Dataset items
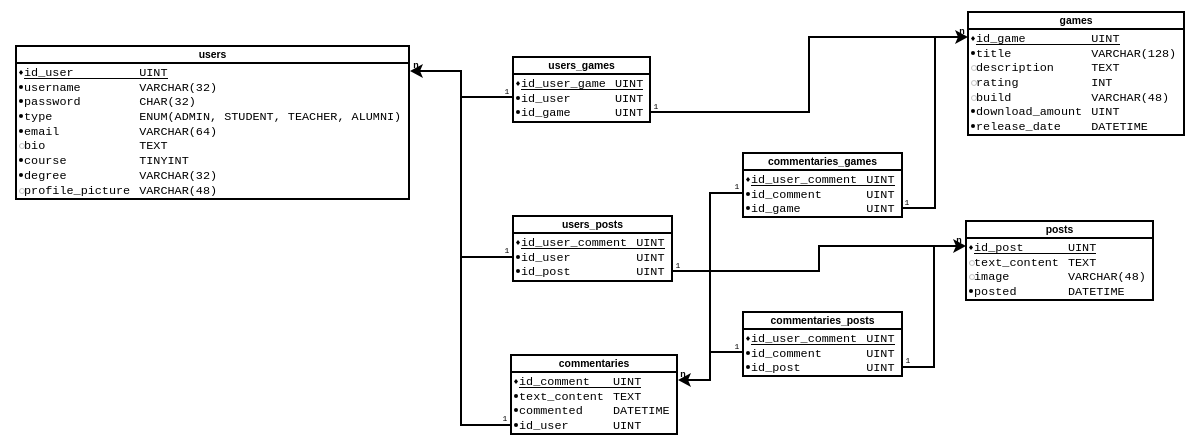
<!DOCTYPE html>
<html lang="en">
<head>
<meta charset="utf-8">
<title>Database schema</title>
<style>
:root { --ink: #000; --paper: #fff; --optional: #c4c4c4; --row: 14.7px; }
* { box-sizing: border-box; }
body { margin: 0; background: var(--paper); }
.diagram {
  position: relative; width: 1200px; height: 445px; overflow: hidden;
  background: var(--paper); color: var(--ink);
  font: 11.8px/var(--row) "Liberation Mono", monospace;
}
.relations { position: absolute; left: 0; top: 0; }
.line { fill: none; stroke: var(--ink); stroke-width: 2; }
.one { font: 8px "Liberation Mono", monospace; text-anchor: middle; }
.many { font: bold 9px "Liberation Sans", sans-serif; text-anchor: middle; }
.entity { position: absolute; border: 2px solid var(--ink); background: var(--paper); }
.entity h2 {
  margin: 0; height: 17px; border-bottom: 2px solid var(--ink);
  font: bold 10.4px/16px "Liberation Sans", sans-serif; text-align: center;
}
.entity ul { margin: 0; padding: 2px 0 0 7px; list-style: none; }
.entity li { position: relative; height: var(--row); }
.entity li::before {
  content: ""; position: absolute; left: -5px; top: 4px;
  width: 4px; height: 4px; border-radius: 50%; background: var(--ink);
}
.entity .optional::before { background: none; border: 1px solid var(--optional); }
.entity .key::before { border-radius: 0; clip-path: polygon(50% 0, 100% 50%, 50% 100%, 0 50%); height: 5px; }
.column {
  display: grid; width: max-content; height: 13px; white-space: nowrap;
  grid-template-columns: calc(var(--chars) * 1ch + 9px) auto;
}
.key .column { border-bottom: 1px solid var(--ink); }
.short { --chars: 12; }
.long { --chars: 15; }
#users { left: 15px; top: 45px; width: 395px; height: 155px; }
#games { left: 967px; top: 11px; width: 218px; height: 125px; }
#users-games { left: 512px; top: 56px; width: 139px; height: 67px; }
#users-posts { left: 512px; top: 215px; width: 161px; height: 67px; }
#commentaries { left: 510px; top: 354px; width: 168px; height: 81px; }
#commentaries-games { left: 742px; top: 152px; width: 161px; height: 66px; }
#commentaries-posts { left: 742px; top: 311px; width: 161px; height: 66px; }
#posts { left: 965px; top: 220px; width: 189px; height: 81px; }
</style>
</head>
<body>
<main class="diagram">
  <section class="entity long" id="users">
    <h2>users</h2>
    <ul>
      <li class="key"><div class="column"><span>id_user</span><span>UINT</span></div></li>
      <li><div class="column"><span>username</span><span>VARCHAR(32)</span></div></li>
      <li><div class="column"><span>password</span><span>CHAR(32)</span></div></li>
      <li><div class="column"><span>type</span><span>ENUM(ADMIN, STUDENT, TEACHER, ALUMNI)</span></div></li>
      <li><div class="column"><span>email</span><span>VARCHAR(64)</span></div></li>
      <li class="optional"><div class="column"><span>bio</span><span>TEXT</span></div></li>
      <li><div class="column"><span>course</span><span>TINYINT</span></div></li>
      <li><div class="column"><span>degree</span><span>VARCHAR(32)</span></div></li>
      <li class="optional"><div class="column"><span>profile_picture</span><span>VARCHAR(48)</span></div></li>
    </ul>
  </section>

  <section class="entity short" id="users-games">
    <h2>users_games</h2>
    <ul>
      <li class="key"><div class="column"><span>id_user_game</span><span>UINT</span></div></li>
      <li><div class="column"><span>id_user</span><span>UINT</span></div></li>
      <li><div class="column"><span>id_game</span><span>UINT</span></div></li>
    </ul>
  </section>

  <section class="entity long" id="users-posts">
    <h2>users_posts</h2>
    <ul>
      <li class="key"><div class="column"><span>id_user_comment</span><span>UINT</span></div></li>
      <li><div class="column"><span>id_user</span><span>UINT</span></div></li>
      <li><div class="column"><span>id_post</span><span>UINT</span></div></li>
    </ul>
  </section>

  <section class="entity short" id="commentaries">
    <h2>commentaries</h2>
    <ul>
      <li class="key"><div class="column"><span>id_comment</span><span>UINT</span></div></li>
      <li><div class="column"><span>text_content</span><span>TEXT</span></div></li>
      <li><div class="column"><span>commented</span><span>DATETIME</span></div></li>
      <li><div class="column"><span>id_user</span><span>UINT</span></div></li>
    </ul>
  </section>

  <section class="entity long" id="commentaries-games">
    <h2>commentaries_games</h2>
    <ul>
      <li class="key"><div class="column"><span>id_user_comment</span><span>UINT</span></div></li>
      <li><div class="column"><span>id_comment</span><span>UINT</span></div></li>
      <li><div class="column"><span>id_game</span><span>UINT</span></div></li>
    </ul>
  </section>

  <section class="entity long" id="commentaries-posts">
    <h2>commentaries_posts</h2>
    <ul>
      <li class="key"><div class="column"><span>id_user_comment</span><span>UINT</span></div></li>
      <li><div class="column"><span>id_comment</span><span>UINT</span></div></li>
      <li><div class="column"><span>id_post</span><span>UINT</span></div></li>
    </ul>
  </section>

  <section class="entity long" id="games">
    <h2>games</h2>
    <ul>
      <li class="key"><div class="column"><span>id_game</span><span>UINT</span></div></li>
      <li><div class="column"><span>title</span><span>VARCHAR(128)</span></div></li>
      <li class="optional"><div class="column"><span>description</span><span>TEXT</span></div></li>
      <li class="optional"><div class="column"><span>rating</span><span>INT</span></div></li>
      <li class="optional"><div class="column"><span>build</span><span>VARCHAR(48)</span></div></li>
      <li><div class="column"><span>download_amount</span><span>UINT</span></div></li>
      <li><div class="column"><span>release_date</span><span>DATETIME</span></div></li>
    </ul>
  </section>

  <section class="entity short" id="posts">
    <h2>posts</h2>
    <ul>
      <li class="key"><div class="column"><span>id_post</span><span>UINT</span></div></li>
      <li class="optional"><div class="column"><span>text_content</span><span>TEXT</span></div></li>
      <li class="optional"><div class="column"><span>image</span><span>VARCHAR(48)</span></div></li>
      <li><div class="column"><span>posted</span><span>DATETIME</span></div></li>
    </ul>
  </section>

  <svg class="relations" width="1200" height="445" viewBox="0 0 1200 445" aria-label="Relations between tables">
    <defs><polygon id="arrow" points="0,0 -13,-7 -10,0 -13,7"/></defs>
    <g class="line">
      <polyline points="512,97 461,97 461,71 418,71"/>
      <polyline points="512,257 461,257 461,71"/>
      <polyline points="510,425 461,425 461,257"/>
      <polyline points="651,112 809,112 809,37 959,37"/>
      <polyline points="903,208 935,208 935,37 959,37"/>
      <polyline points="673,271 819,271 819,246 957,246"/>
      <polyline points="903,367 934,367 934,246"/>
      <polyline points="742,193 710,193 710,380 686,380"/>
      <polyline points="742,352 710,352 710,380"/>
    </g>
    <use href="#arrow" transform="translate(410 71) scale(-1 1)"/>
    <use href="#arrow" x="968" y="37"/>
    <use href="#arrow" x="966" y="246"/>
    <use href="#arrow" transform="translate(678 380) scale(-1 1)"/>
    <g class="one">
      <text x="507" y="94">1</text>
      <text x="656" y="109">1</text>
      <text x="507" y="253">1</text>
      <text x="678" y="268">1</text>
      <text x="505" y="421">1</text>
      <text x="737" y="189">1</text>
      <text x="907" y="205">1</text>
      <text x="737" y="349">1</text>
      <text x="908" y="363">1</text>
    </g>
    <g class="many">
      <text x="416" y="68">n</text>
      <text x="962" y="34">n</text>
      <text x="959" y="243">n</text>
      <text x="683" y="377">n</text>
    </g>
  </svg>
</main>
</body>
</html>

What the exercise asks
The records above are to be set down exactly as written, with no images.

Response for this exercise
<!DOCTYPE html>
<html lang="en">
<head>
<meta charset="utf-8">
<title>Database schema</title>
<style>
:root { --ink: #000; --paper: #fff; --optional: #c4c4c4; --row: 14.7px; }
* { box-sizing: border-box; }
body { margin: 0; background: var(--paper); }
.diagram {
  position: relative; width: 1200px; height: 445px; overflow: hidden;
  background: var(--paper); color: var(--ink);
  font: 11.8px/var(--row) "Liberation Mono", monospace;
}
.relations { position: absolute; left: 0; top: 0; }
.line { fill: none; stroke: var(--ink); stroke-width: 2; }
.one { font: 8px "Liberation Mono", monospace; text-anchor: middle; }
.many { font: bold 9px "Liberation Sans", sans-serif; text-anchor: middle; }
.entity { position: absolute; border: 2px solid var(--ink); background: var(--paper); }
.entity h2 {
  margin: 0; height: 17px; border-bottom: 2px solid var(--ink);
  font: bold 10.4px/16px "Liberation Sans", sans-serif; text-align: center;
}
.entity ul { margin: 0; padding: 2px 0 0 7px; list-style: none; }
.entity li { position: relative; height: var(--row); }
.entity li::before {
  content: ""; position: absolute; left: -5px; top: 4px;
  width: 4px; height: 4px; border-radius: 50%; background: var(--ink);
}
.entity .optional::before { background: none; border: 1px solid var(--optional); }
.entity .key::before { border-radius: 0; clip-path: polygon(50% 0, 100% 50%, 50% 100%, 0 50%); height: 5px; }
.column {
  display: grid; width: max-content; height: 13px; white-space: nowrap;
  grid-template-columns: calc(var(--chars) * 1ch + 9px) auto;
}
.key .column { border-bottom: 1px solid var(--ink); }
.short { --chars: 12; }
.long { --chars: 15; }
#users { left: 15px; top: 45px; width: 395px; height: 155px; }
#games { left: 967px; top: 11px; width: 218px; height: 125px; }
#users-games { left: 512px; top: 56px; width: 139px; height: 67px; }
#users-posts { left: 512px; top: 215px; width: 161px; height: 67px; }
#commentaries { left: 510px; top: 354px; width: 168px; height: 81px; }
#commentaries-games { left: 742px; top: 152px; width: 161px; height: 66px; }
#commentaries-posts { left: 742px; top: 311px; width: 161px; height: 66px; }
#posts { left: 965px; top: 220px; width: 189px; height: 81px; }
</style>
</head>
<body>
<main class="diagram">
  <section class="entity long" id="users">
    <h2>users</h2>
    <ul>
      <li class="key"><div class="column"><span>id_user</span><span>UINT</span></div></li>
      <li><div class="column"><span>username</span><span>VARCHAR(32)</span></div></li>
      <li><div class="column"><span>password</span><span>CHAR(32)</span></div></li>
      <li><div class="column"><span>type</span><span>ENUM(ADMIN, STUDENT, TEACHER, ALUMNI)</span></div></li>
      <li><div class="column"><span>email</span><span>VARCHAR(64)</span></div></li>
      <li class="optional"><div class="column"><span>bio</span><span>TEXT</span></div></li>
      <li><div class="column"><span>course</span><span>TINYINT</span></div></li>
      <li><div class="column"><span>degree</span><span>VARCHAR(32)</span></div></li>
      <li class="optional"><div class="column"><span>profile_picture</span><span>VARCHAR(48)</span></div></li>
    </ul>
  </section>

  <section class="entity short" id="users-games">
    <h2>users_games</h2>
    <ul>
      <li class="key"><div class="column"><span>id_user_game</span><span>UINT</span></div></li>
      <li><div class="column"><span>id_user</span><span>UINT</span></div></li>
      <li><div class="column"><span>id_game</span><span>UINT</span></div></li>
    </ul>
  </section>

  <section class="entity long" id="users-posts">
    <h2>users_posts</h2>
    <ul>
      <li class="key"><div class="column"><span>id_user_comment</span><span>UINT</span></div></li>
      <li><div class="column"><span>id_user</span><span>UINT</span></div></li>
      <li><div class="column"><span>id_post</span><span>UINT</span></div></li>
    </ul>
  </section>

  <section class="entity short" id="commentaries">
    <h2>commentaries</h2>
    <ul>
      <li class="key"><div class="column"><span>id_comment</span><span>UINT</span></div></li>
      <li><div class="column"><span>text_content</span><span>TEXT</span></div></li>
      <li><div class="column"><span>commented</span><span>DATETIME</span></div></li>
      <li><div class="column"><span>id_user</span><span>UINT</span></div></li>
    </ul>
  </section>

  <section class="entity long" id="commentaries-games">
    <h2>commentaries_games</h2>
    <ul>
      <li class="key"><div class="column"><span>id_user_comment</span><span>UINT</span></div></li>
      <li><div class="column"><span>id_comment</span><span>UINT</span></div></li>
      <li><div class="column"><span>id_game</span><span>UINT</span></div></li>
    </ul>
  </section>

  <section class="entity long" id="commentaries-posts">
    <h2>commentaries_posts</h2>
    <ul>
      <li class="key"><div class="column"><span>id_user_comment</span><span>UINT</span></div></li>
      <li><div class="column"><span>id_comment</span><span>UINT</span></div></li>
      <li><div class="column"><span>id_post</span><span>UINT</span></div></li>
    </ul>
  </section>

  <section class="entity long" id="games">
    <h2>games</h2>
    <ul>
      <li class="key"><div class="column"><span>id_game</span><span>UINT</span></div></li>
      <li><div class="column"><span>title</span><span>VARCHAR(128)</span></div></li>
      <li class="optional"><div class="column"><span>description</span><span>TEXT</span></div></li>
      <li class="optional"><div class="column"><span>rating</span><span>INT</span></div></li>
      <li class="optional"><div class="column"><span>build</span><span>VARCHAR(48)</span></div></li>
      <li><div class="column"><span>download_amount</span><span>UINT</span></div></li>
      <li><div class="column"><span>release_date</span><span>DATETIME</span></div></li>
    </ul>
  </section>

  <section class="entity short" id="posts">
    <h2>posts</h2>
    <ul>
      <li class="key"><div class="column"><span>id_post</span><span>UINT</span></div></li>
      <li class="optional"><div class="column"><span>text_content</span><span>TEXT</span></div></li>
      <li class="optional"><div class="column"><span>image</span><span>VARCHAR(48)</span></div></li>
      <li><div class="column"><span>posted</span><span>DATETIME</span></div></li>
    </ul>
  </section>

  <svg class="relations" width="1200" height="445" viewBox="0 0 1200 445" aria-label="Relations between tables">
    <defs><polygon id="arrow" points="0,0 -13,-7 -10,0 -13,7"/></defs>
    <g class="line">
      <polyline points="512,97 461,97 461,71 418,71"/>
      <polyline points="512,257 461,257 461,71"/>
      <polyline points="510,425 461,425 461,257"/>
      <polyline points="651,112 809,112 809,37 959,37"/>
      <polyline points="903,208 935,208 935,37 959,37"/>
      <polyline points="673,271 819,271 819,246 957,246"/>
      <polyline points="903,367 934,367 934,246"/>
      <polyline points="742,193 710,193 710,380 686,380"/>
      <polyline points="742,352 710,352 710,380"/>
    </g>
    <use href="#arrow" transform="translate(410 71) scale(-1 1)"/>
    <use href="#arrow" x="968" y="37"/>
    <use href="#arrow" x="966" y="246"/>
    <use href="#arrow" transform="translate(678 380) scale(-1 1)"/>
    <g class="one">
      <text x="507" y="94">1</text>
      <text x="656" y="109">1</text>
      <text x="507" y="253">1</text>
      <text x="678" y="268">1</text>
      <text x="505" y="421">1</text>
      <text x="737" y="189">1</text>
      <text x="907" y="205">1</text>
      <text x="737" y="349">1</text>
      <text x="908" y="363">1</text>
    </g>
    <g class="many">
      <text x="416" y="68">n</text>
      <text x="962" y="34">n</text>
      <text x="959" y="243">n</text>
      <text x="683" y="377">n</text>
    </g>
  </svg>
</main>
</body>
</html>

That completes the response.